TORONTO, April 7, 2017 /PRNewswire/ -- There has long been a debate about whether addiction is a choice or a disease. Most people feel that addicts are people who have made poor choices, and that it is a matter of willpower to break their dependence. Addiction Recovery Network Professionals feel that addiction is a disease that affects the brain, and that without professional help from addiction treatment experts it's very hard to stop.
Addiction Recovery Network looks at arguments on both sides of the debate and will help you make your own decision whether addiction is a choice or a disease.
The Disease Model of Addiction
Believing that addiction is a disease is not a new concept. In fact, Dr. Benjamin Rush said the condition is a disease that must be treated by a physician over two centuries ago in 1784. That school of thought didn't really catch on until much later though, in the 1930s, when Bill Wilson and Dr. Bob Smith founded Alcoholics Anonymous. While the AA forefathers didn't have the medical knowledge or technology to completely understand what doctors do today, their literature presented alcoholism as a disease of the mind, body, and spirit. Today, most medical professionals agree with the disease model of addiction.

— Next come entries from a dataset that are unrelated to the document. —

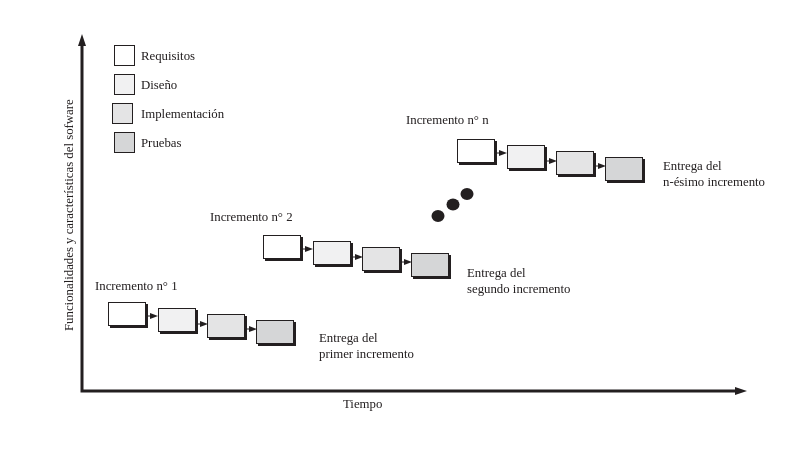
<!DOCTYPE html>
<html lang="es">
<head>
<meta charset="utf-8">
<title>Modelo incremental</title>
<style>
:root {
  --ink: #231f20;
  --paper: #ffffff;
  --requisitos: #ffffff;
  --diseno: #f1f1f2;
  --implementacion: #e4e4e5;
  --pruebas: #d5d6d7;
}
* { box-sizing: border-box; margin: 0; padding: 0; }
html, body { width: 801px; height: 471px; overflow: hidden; background: var(--paper); }
.diagram {
  position: relative;
  width: 801px;
  height: 471px;
  color: var(--ink);
  font: 12.8px/16px "Liberation Serif", "Times New Roman", serif;
  white-space: nowrap;
}
.axes { position: absolute; inset: 0; }
.axis-label { position: absolute; }
.axis-x { left: 343px; top: 396px; }
.axis-y { left: 61px; top: 99px; height: 232px; writing-mode: vertical-rl; transform: rotate(180deg); }

.requisitos { background: var(--requisitos); }
.diseno { background: var(--diseno); }
.implementacion { background: var(--implementacion); }
.pruebas { background: var(--pruebas); }

.legend { position: absolute; left: 114px; top: 45px; display: grid; gap: 8px; list-style: none; }
.legend li { display: flex; align-items: center; height: 21px; padding-top: 1px; }
.swatch { width: 21px; height: 21px; margin: -1px 6px 0 0; border: 1px solid var(--ink); }
.swatch.implementacion { margin-left: -2px; margin-right: 8px; }

.increment { position: absolute; width: 190px; height: 46px; }
.first { left: 108px; top: 302px; }
.second { left: 263px; top: 235px; }
.nth { left: 457px; top: 139px; }
.increment h2 { position: absolute; font: inherit; }
.first h2 { left: -13px; top: -24px; }
.second h2 { left: -53px; top: -26px; }
.nth h2 { left: -51px; top: -27px; }
.phase {
  position: absolute;
  width: 38px;
  height: 24px;
  border: 1px solid var(--ink);
  box-shadow: 2px 2px 0 var(--ink);
}
.phase.requisitos { left: 0; top: 0; }
.phase.diseno { left: 50px; top: 6px; }
.phase.implementacion { left: 99px; top: 12px; }
.phase.pruebas { left: 148px; top: 18px; }
.flow { position: absolute; left: 0; top: 0; }
.delivery { position: absolute; line-height: 15.5px; }
.first .delivery { left: 211px; top: 29px; }
.second .delivery { left: 204px; top: 31px; }
.nth .delivery { left: 206px; top: 20px; }
</style>
</head>
<body>
<main class="diagram">
  <svg class="axes" width="801" height="471" viewBox="0 0 801 471" aria-hidden="true">
    <defs>
      <g id="flow-arrows" fill="#231f20">
        <g id="arrow">
          <path d="M39 14H44" stroke="#231f20"/>
          <path d="M42 11L50 14L42 17Z"/>
        </g>
        <use href="#arrow" x="50" y="8"/>
        <use href="#arrow" x="99" y="13"/>
      </g>
    </defs>
    <path d="M82 44V391H738" fill="none" stroke="#231f20" stroke-width="3"/>
    <path d="M82 34L86 46H78Z" fill="#231f20"/>
    <path d="M747 391L735 387V395Z" fill="#231f20"/>
    <g fill="#231f20">
      <ellipse cx="438" cy="216" rx="6.5" ry="6"/>
      <ellipse cx="453" cy="204.5" rx="6.5" ry="6"/>
      <ellipse cx="467" cy="194" rx="6.5" ry="6"/>
    </g>
  </svg>
  <p class="axis-label axis-y">Funcionalidades y características del sofware</p>
  <p class="axis-label axis-x">Tiempo</p>

  <ul class="legend">
    <li><span class="swatch requisitos"></span>Requisitos</li>
    <li><span class="swatch diseno"></span>Diseño</li>
    <li><span class="swatch implementacion"></span>Implementación</li>
    <li><span class="swatch pruebas"></span>Pruebas</li>
  </ul>

  <section class="increment first">
    <h2>Incremento n° 1</h2>
    <div class="phase requisitos"></div>
    <div class="phase diseno"></div>
    <div class="phase implementacion"></div>
    <div class="phase pruebas"></div>
    <svg class="flow" width="190" height="46" aria-hidden="true"><use href="#flow-arrows"/></svg>
    <p class="delivery">Entrega del<br>primer incremento</p>
  </section>

  <section class="increment second">
    <h2>Incremento n° 2</h2>
    <div class="phase requisitos"></div>
    <div class="phase diseno"></div>
    <div class="phase implementacion"></div>
    <div class="phase pruebas"></div>
    <svg class="flow" width="190" height="46" aria-hidden="true"><use href="#flow-arrows"/></svg>
    <p class="delivery">Entrega del<br>segundo incremento</p>
  </section>

  <section class="increment nth">
    <h2>Incremento n° n</h2>
    <div class="phase requisitos"></div>
    <div class="phase diseno"></div>
    <div class="phase implementacion"></div>
    <div class="phase pruebas"></div>
    <svg class="flow" width="190" height="46" aria-hidden="true"><use href="#flow-arrows"/></svg>
    <p class="delivery">Entrega del<br>n-ésimo incremento</p>
  </section>
</main>
</body>
</html>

Believers of the disease model of addiction focus on the changes that occur in the brain of chemically dependent individuals. They believe that once the changes in the brain take place, choice is basically no longer an option for the alcoholic or addict. Once your body becomes addicted and dependent on a substance you cannot just choose to stop using.
How Drugs and Alcohol Change the Brain

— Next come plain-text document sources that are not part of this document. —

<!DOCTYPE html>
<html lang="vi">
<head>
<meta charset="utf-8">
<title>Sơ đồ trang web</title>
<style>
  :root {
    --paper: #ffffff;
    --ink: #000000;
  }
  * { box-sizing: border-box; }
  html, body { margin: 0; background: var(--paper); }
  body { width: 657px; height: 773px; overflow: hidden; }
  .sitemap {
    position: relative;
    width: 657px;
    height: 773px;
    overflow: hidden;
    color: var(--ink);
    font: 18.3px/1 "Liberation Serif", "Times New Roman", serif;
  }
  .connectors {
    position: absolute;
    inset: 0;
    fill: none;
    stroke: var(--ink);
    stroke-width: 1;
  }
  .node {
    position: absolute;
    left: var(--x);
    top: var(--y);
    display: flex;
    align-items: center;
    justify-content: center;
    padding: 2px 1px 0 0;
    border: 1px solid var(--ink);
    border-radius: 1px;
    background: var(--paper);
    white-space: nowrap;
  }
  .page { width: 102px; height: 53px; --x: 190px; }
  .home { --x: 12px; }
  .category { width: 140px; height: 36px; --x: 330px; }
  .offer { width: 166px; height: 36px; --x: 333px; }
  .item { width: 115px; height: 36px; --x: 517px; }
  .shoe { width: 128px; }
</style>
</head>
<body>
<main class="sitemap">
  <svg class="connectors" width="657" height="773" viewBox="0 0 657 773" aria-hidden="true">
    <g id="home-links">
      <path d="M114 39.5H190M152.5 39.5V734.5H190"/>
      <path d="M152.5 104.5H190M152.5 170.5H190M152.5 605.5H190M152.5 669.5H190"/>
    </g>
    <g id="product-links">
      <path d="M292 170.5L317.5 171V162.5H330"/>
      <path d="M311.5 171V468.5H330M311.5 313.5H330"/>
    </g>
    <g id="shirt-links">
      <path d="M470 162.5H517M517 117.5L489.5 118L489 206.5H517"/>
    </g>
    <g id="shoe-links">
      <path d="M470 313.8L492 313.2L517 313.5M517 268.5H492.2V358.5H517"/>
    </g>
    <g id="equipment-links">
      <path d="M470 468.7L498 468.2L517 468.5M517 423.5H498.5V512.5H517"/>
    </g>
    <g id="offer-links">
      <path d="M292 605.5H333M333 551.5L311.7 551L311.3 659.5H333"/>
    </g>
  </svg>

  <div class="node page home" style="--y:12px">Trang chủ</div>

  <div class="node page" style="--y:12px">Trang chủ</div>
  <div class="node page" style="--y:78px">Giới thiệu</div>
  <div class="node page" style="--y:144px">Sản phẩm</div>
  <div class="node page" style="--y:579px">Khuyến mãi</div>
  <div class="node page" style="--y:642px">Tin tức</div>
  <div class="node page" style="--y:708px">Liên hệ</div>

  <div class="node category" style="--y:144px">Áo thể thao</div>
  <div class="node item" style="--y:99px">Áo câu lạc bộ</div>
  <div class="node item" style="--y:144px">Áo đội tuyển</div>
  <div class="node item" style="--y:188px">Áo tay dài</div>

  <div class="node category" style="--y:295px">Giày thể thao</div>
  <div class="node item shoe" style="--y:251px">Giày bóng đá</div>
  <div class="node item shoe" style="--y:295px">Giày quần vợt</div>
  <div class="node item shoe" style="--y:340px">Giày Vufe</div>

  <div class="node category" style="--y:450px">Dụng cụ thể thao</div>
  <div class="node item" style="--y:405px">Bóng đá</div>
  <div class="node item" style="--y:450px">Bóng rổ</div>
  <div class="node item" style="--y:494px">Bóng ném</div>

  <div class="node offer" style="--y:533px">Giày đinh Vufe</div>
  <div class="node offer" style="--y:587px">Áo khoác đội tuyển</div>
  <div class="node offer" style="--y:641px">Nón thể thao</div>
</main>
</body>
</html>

When people satisfy their basic human needs like hunger, thirst, and sex, they feel pleasure. Typically, those feelings of pleasure are the result of the release of certain "feel good" chemicals in the brain. Addictive substances affect the brain much the same way. They cause high levels of the same chemical to be released.
When this happens over a period of time, the brain's chemistry is changed. The areas of the brain that are involved in reward, motivation, and memory are the most affected. When that happens, the individual may need the drugs or alcohol to feel normal. The person may also begin to have intense cravings for the drug or alcohol, even though they have suffered negative consequences due to their use. The addict will prefer the substance to other healthy pleasures and will eventually lose interest in normal daily activities. They may even stop caring about their own well-being, as well as the well-being of loved ones.

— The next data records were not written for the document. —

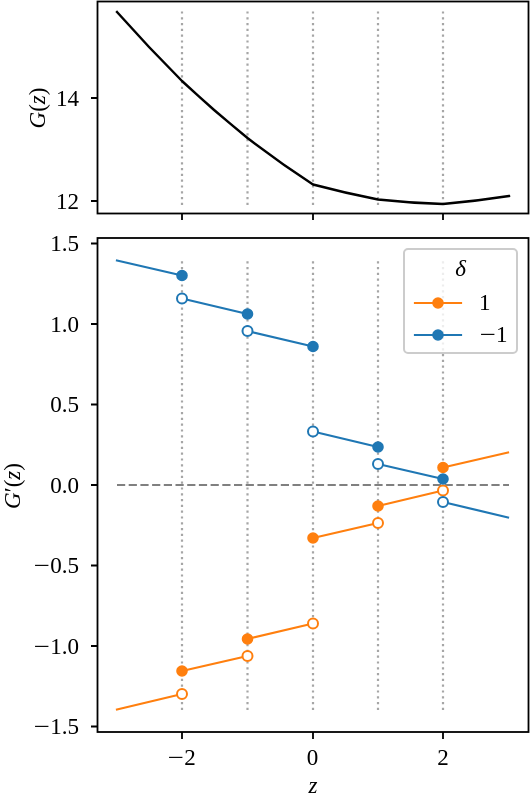
<!DOCTYPE html>
<html lang="en">
<head>
<meta charset="utf-8">
<title>G(z) and its one-sided derivatives</title>
<style>
:root {
  --ink: #000;
  --paper: #fff;
  --right: #ff7f0e;
  --left: #1f77b4;
  --guide: #a6a6a6;
  --zero: #808080;
  --legend-edge: #ccc;
}
* { box-sizing: border-box; margin: 0; padding: 0; }
html, body { width: 530px; height: 800px; overflow: hidden; background: var(--paper); }
.figure {
  position: relative; width: 530px; height: 800px; overflow: hidden;
  color: var(--ink);
  font: 23px/24px "Liberation Serif", "TeX Gyre Pagella", serif;
}
.plot { position: absolute; left: 0; top: 0; }
.frame, .tick { fill: none; stroke: var(--ink); stroke-width: 1.8; }
.guide { stroke: var(--guide); stroke-width: 2.2; stroke-dasharray: 2.2 3.6; }
.zero { stroke: var(--zero); stroke-width: 2.2; stroke-dasharray: 8.2 3.5; }
.curve { fill: none; stroke: var(--ink); stroke-width: 2.4; stroke-linecap: square; stroke-linejoin: round; }
.series { fill: none; stroke-width: 2.2; stroke-linecap: square; }
.right { stroke: var(--right); }
.left { stroke: var(--left); }
.closed { stroke-width: 1.6; }
.right .closed { fill: var(--right); }
.left .closed { fill: var(--left); }
.open { fill: var(--paper); stroke-width: 2; }

.y-labels {
  position: absolute; left: 0; width: 79px;
  display: flex; flex-direction: column; justify-content: space-between; align-items: flex-end;
}
.y-labels.value { top: 87px; height: 127px; }
.y-labels.slope { top: 232px; height: 507px; }
.x-labels {
  position: absolute; left: 162px; top: 746px; width: 301px;
  display: flex; justify-content: space-between;
}
.x-labels span { width: 40px; text-align: center; }
.x-labels span i { margin-left: -1px; }
.minus { display: inline-block; width: 17px; text-align: center; font-style: normal; transform: scaleX(1.25); }

.axis-name { position: absolute; width: 80px; text-align: center; white-space: nowrap; }
.axis-name.value { left: -2px; top: 96px; transform: rotate(-90deg); }
.axis-name.slope { left: -27px; top: 474px; transform: rotate(-90deg); }
.axis-name.z { left: 273px; top: 774px; }

.legend {
  position: absolute; left: 403px; top: 248px; width: 115px; height: 106px;
  padding: 7px 0 0 9px;
  border: 2px solid var(--legend-edge); border-radius: 5px;
  background: rgba(255, 255, 255, .8);
}
.legend h2 { font: italic 23px/24px "Liberation Serif", serif; text-align: center; padding-right: 9px; margin-bottom: 6px; }
.legend li { display: flex; align-items: center; gap: 15px; height: 32px; list-style: none; }
.legend svg { display: block; margin-left: -2px; }
</style>
</head>
<body>
<main class="figure">
  <svg class="plot" width="530" height="800" viewBox="0 0 530 800" role="img" aria-label="Convex curve G(z) above its left and right derivatives">
    <defs>
      <circle id="dot" r="5"/>
    </defs>

    <g id="value-plot">
      <g class="guide">
        <line x1="182" y1="205" x2="182" y2="11"/>
        <line x1="247.5" y1="205" x2="247.5" y2="11"/>
        <line x1="313" y1="205" x2="313" y2="11"/>
        <line x1="378" y1="205" x2="378" y2="11"/>
        <line x1="443" y1="205" x2="443" y2="11"/>
      </g>
      <path class="curve" d="M117 12Q149 48 182 81Q214 111 247.5 138Q280 163 313 184.500Q345 193 378 199.500Q410 203 443 204Q477 201 509 196"/>
      <rect class="frame" x="97.500" y="1.500" width="431" height="212"/>
      <path class="tick" d="M91 98h6M91 201h6M182 213v7M313 213v7M443 213v7"/>
    </g>

    <g id="slope-plot">
      <g class="guide">
        <line x1="182" y1="710" x2="182" y2="261"/>
        <line x1="247.5" y1="710" x2="247.5" y2="261"/>
        <line x1="313" y1="710" x2="313" y2="261"/>
        <line x1="378" y1="710" x2="378" y2="261"/>
        <line x1="443" y1="710" x2="443" y2="261"/>
      </g>
      <line class="zero" x1="117" y1="485" x2="509" y2="485"/>
      <g class="series right">
        <path d="M117 709.500L182 694M182 671L247.500 656M247.500 639L313 623.500M313 538L378 523M378 506L443 490.500M443 467.500L508 452.500"/>
        <g class="closed">
          <use href="#dot" x="182" y="671"/>
          <use href="#dot" x="247.5" y="639"/>
          <use href="#dot" x="313" y="538"/>
          <use href="#dot" x="378" y="506"/>
          <use href="#dot" x="443" y="467.5"/>
        </g>
        <g class="open">
          <use href="#dot" x="182" y="694"/>
          <use href="#dot" x="247.5" y="656"/>
          <use href="#dot" x="313" y="623.5"/>
          <use href="#dot" x="378" y="523"/>
          <use href="#dot" x="443" y="490.5"/>
        </g>
      </g>
      <g class="series left">
        <path d="M117 260.500L182 275.500M182 298.500L247.500 314M247.500 331L313 346.500M313 431.500L378 447M378 464L443 479M443 502L508 517.500"/>
        <g class="closed">
          <use href="#dot" x="182" y="275.5"/>
          <use href="#dot" x="247.5" y="314"/>
          <use href="#dot" x="313" y="346.5"/>
          <use href="#dot" x="378" y="447"/>
          <use href="#dot" x="443" y="479"/>
        </g>
        <g class="open">
          <use href="#dot" x="182" y="298.5"/>
          <use href="#dot" x="247.5" y="331"/>
          <use href="#dot" x="313" y="431.5"/>
          <use href="#dot" x="378" y="464"/>
          <use href="#dot" x="443" y="502"/>
        </g>
      </g>
      <rect class="frame" x="97.500" y="238" width="431" height="494"/>
      <path class="tick" d="M91 243.500h6M91 324h6M91 404.500h6M91 485h6M91 565.500h6M91 646h6M91 726.500h6M182 732v7M313 732v7M443 732v7"/>
    </g>
  </svg>

  <div class="y-labels value"><span>14</span><span>12</span></div>
  <div class="y-labels slope">
    <span>1.5</span><span>1.0</span><span>0.5</span><span>0.0</span>
    <span><i class="minus">−</i>0.5</span><span><i class="minus">−</i>1.0</span><span><i class="minus">−</i>1.5</span>
  </div>
  <div class="x-labels"><span><i class="minus">−</i>2</span><span>0</span><span>2</span></div>

  <p class="axis-name value"><i>G</i>(<i>z</i>)</p>
  <p class="axis-name slope"><i>G</i>′(<i>z</i>)</p>
  <p class="axis-name z"><i>z</i></p>

  <aside class="legend">
    <h2>δ</h2>
    <ul>
      <li>
        <svg width="52" height="14" viewBox="0 0 52 14" aria-hidden="true"><g class="series right"><path d="M3 7h46"/><circle class="closed" cx="26" cy="7" r="5"/></g></svg>
        <span>1</span>
      </li>
      <li>
        <svg width="52" height="14" viewBox="0 0 52 14" aria-hidden="true"><g class="series left"><path d="M3 7h46"/><circle class="closed" cx="26" cy="7" r="5"/></g></svg>
        <span><i class="minus">−</i>1</span>
      </li>
    </ul>
  </aside>
</main>
</body>
</html>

These changes in the brain don't go away when the addict or alcoholic stops using, they can remain for a long period of time. That can make the addict vulnerable to triggers, which increases the possibility of relapse.
Is Addiction in Our Genes?
Those who accept the disease model of addiction believe that addiction, like other chronic diseases, is a result of several factors both biological and environmental. Studies show that about 20% of the Canadian population are genetically predisposed to addiction and alcoholism.
Does that mean that everyone in that 20 percent will become addicts? No. Just as those who are predisposed to diabetes can often avoid it by making healthy diet and fitness choices, so can those genetically predisposed to addiction by not using drugs or alcohol.
The Choice Model of Addiction
On the other side of the debate are the people who believe that addiction is a choice. They make their argument by pointing to reports and research that drinking alcohol or using drugs is a behavior, and that as such, it is therefore a choice. Many of those in the choice camp refer to studies that have been done that show that drinking habits can be modified – by choice – at least to a certain degree.
Some experts on this side of the debate point out that any persistent change in behavior will cause changes in the central nervous system. They make the argument that, for example, the brains of readers will be different than the brains of non-readers. This is how they counter the changes-in-the-brain argument of the disease model believers.
Many argue that believing that addiction is a disease is not only incorrect, but it's simply unhealthy. They point out that as humans, we always have a choice. Additionally, they believe that if there really was no choice in the matter, then no one would recover from addiction. But people do recover, and that happens by choice.
Choice or Disease - Does it Really Matter?
Each individual has to make their own decision whether addiction or alcoholism is a choice or a disease. Perhaps you believe that it is a disease that can be triggered by a choice. If the potential addict never makes the choice to drink or use drugs, they will never become dependent on the substance. But if they do make the choice to use or drink, then they lose the power to continue to make the choice. In other words, once the switch is flipped, they can no longer un-flip it themselves.
Whatever your thoughts are on the problem of addiction, it is important for you to encourage anyone you know who is struggling with drugs or alcohol to seek help. While the people who believe it's a choice because some people can stop on their own make a point, the fact is that most people cannot stop on their own – they need professional help to begin their recovery.
If you or a loved one have a problem with drugs or alcohol, now is not the time to weigh in on this debate. Now is the time to seek treatment and work toward getting clean and sober. A new and different life awaits you on the other side of active addiction, and getting help from the addiction treatment experts at Addiction Recovery Network is the first step to getting there.
Call us to help now 1-844-364-3737 or email us at email@example.com.
This content was issued through the press release distribution service at Newswire.com. For more info visit: http://www.newswire.com.
To view the original version on PR Newswire, visit:http://www.prnewswire.com/news-releases/addiction-recovery-network-asks-is-addiction-a-choice-or-disease-300436718.html
SOURCE Addiction Recovery Network